◆ What the task requires ◆
In the listing that follows, count each line containing the string "define" and report only the count.

----- Task input

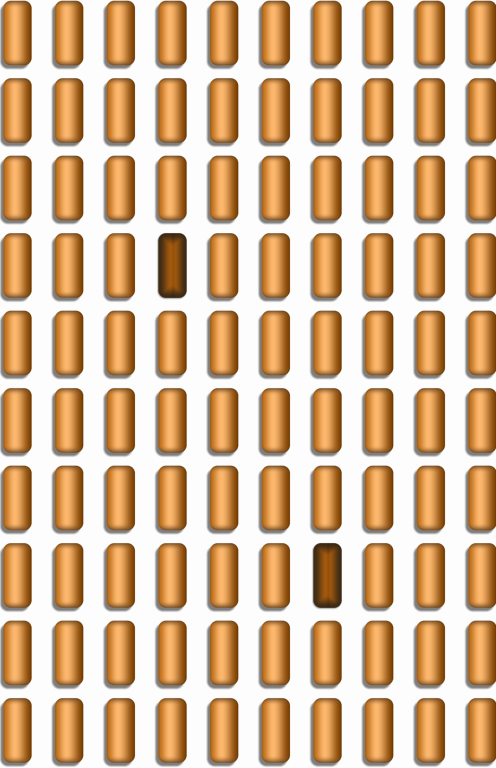
Write a Shadertoy shader that draws this pattern.

```glsl
// Grid of glossy amber capsules with soft lower-left shadows and two dark ones.
#define PITCH vec2(0.06728, 0.1009)
#define FIRST_CENTER vec2(0.0228, 0.0430)
#define HALF_SIZE vec2(0.0184, 0.0421)
#define CORNER 0.0100
#define SHADOW_SHIFT vec2(-0.0038, 0.0044)
#define SHADOW_BLUR 0.0022
#define HIGHLIGHT_POS 0.40
#define DARK_FIRST vec2(3.0, 3.0)
#define DARK_STEP vec2(3.0, 4.0)
#define DARK_COUNT 2

const vec3 PAPER = vec3(0.996, 0.994, 0.994);
const vec3 SHADOW = vec3(0.50, 0.495, 0.49);
const vec3 LEFT_AMBER = vec3(0.74, 0.43, 0.10);
const vec3 HIGHLIGHT = vec3(0.99, 0.72, 0.43);
const vec3 RIGHT_BROWN = vec3(0.49, 0.25, 0.00);
const vec3 END_BROWN = vec3(0.47, 0.30, 0.13);
const vec3 DARK_CORE = vec3(0.66, 0.36, 0.05);
const vec3 DARK_RIM = vec3(0.23, 0.16, 0.08);

float roundedBox(vec2 p, vec2 halfSize, float radius) {
    vec2 q = abs(p) - halfSize + radius;
    return length(max(q, 0.0)) + min(max(q.x, q.y), 0.0) - radius;
}

// 1 for the cells whose capsule is dark, 0 elsewhere
float darkCell(vec2 cell) {
    float hit = 0.0;
    for (int i = 0; i < DARK_COUNT; i++) {
        vec2 gap = abs(cell - DARK_FIRST - float(i) * DARK_STEP);
        hit = max(hit, 1.0 - step(0.5, max(gap.x, gap.y)));
    }
    return hit;
}

// Cylinder shading: highlight left of centre, falling to brown on the right
vec3 amberBody(vec2 p, float depth) {
    float across = clamp(p.x / HALF_SIZE.x * 0.5 + 0.5, 0.0, 1.0);
    vec3 col = mix(LEFT_AMBER, HIGHLIGHT, smoothstep(0.0, HIGHLIGHT_POS, across));
    col = mix(col, RIGHT_BROWN, smoothstep(HIGHLIGHT_POS, 1.02, across));
    float ends = smoothstep(0.012, 0.0, HALF_SIZE.y - abs(p.y));
    col = mix(col, END_BROWN, 0.75 * ends * ends);
    return col * mix(0.86, 1.0, smoothstep(0.0, 0.003, depth));
}

vec3 darkBody(vec2 p, float depth) {
    vec3 col = mix(DARK_RIM, DARK_CORE, smoothstep(0.0, 0.018, depth));
    float crease = exp(-pow((p.x - 0.001) / 0.002, 2.0));
    return col * (1.0 - 0.12 * crease);
}

void mainImage(out vec4 fragColor, in vec2 fragCoord) {
    float pixel = 1.0 / iResolution.y;
    vec2 uv = fragCoord * pixel;
    uv.y = 1.0 - uv.y;

    // Grid cell and position relative to its capsule
    vec2 grid = (uv - FIRST_CENTER) / PITCH;
    vec2 cell = floor(grid + 0.5);
    vec2 p = (grid - cell) * PITCH;
    float dark = darkCell(cell);

    // Shadow, nearly hidden beneath dark capsules
    vec2 shift = SHADOW_SHIFT * (1.0 - 0.8 * dark);
    float shadowDist = roundedBox(p - shift, HALF_SIZE, CORNER);
    float shade = 1.0 - smoothstep(-SHADOW_BLUR, SHADOW_BLUR, shadowDist);
    vec3 col = mix(PAPER, SHADOW, shade);

    // Capsule
    float dist = roundedBox(p, HALF_SIZE, CORNER);
    float depth = max(-dist, 0.0);
    vec3 body = mix(amberBody(p, depth), darkBody(p, depth), dark);
    col = mix(col, body, 1.0 - smoothstep(-0.75 * pixel, 0.75 * pixel, dist));

    fragColor = vec4(col, 1.0);
}
```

----------

◆ Response box ◆
10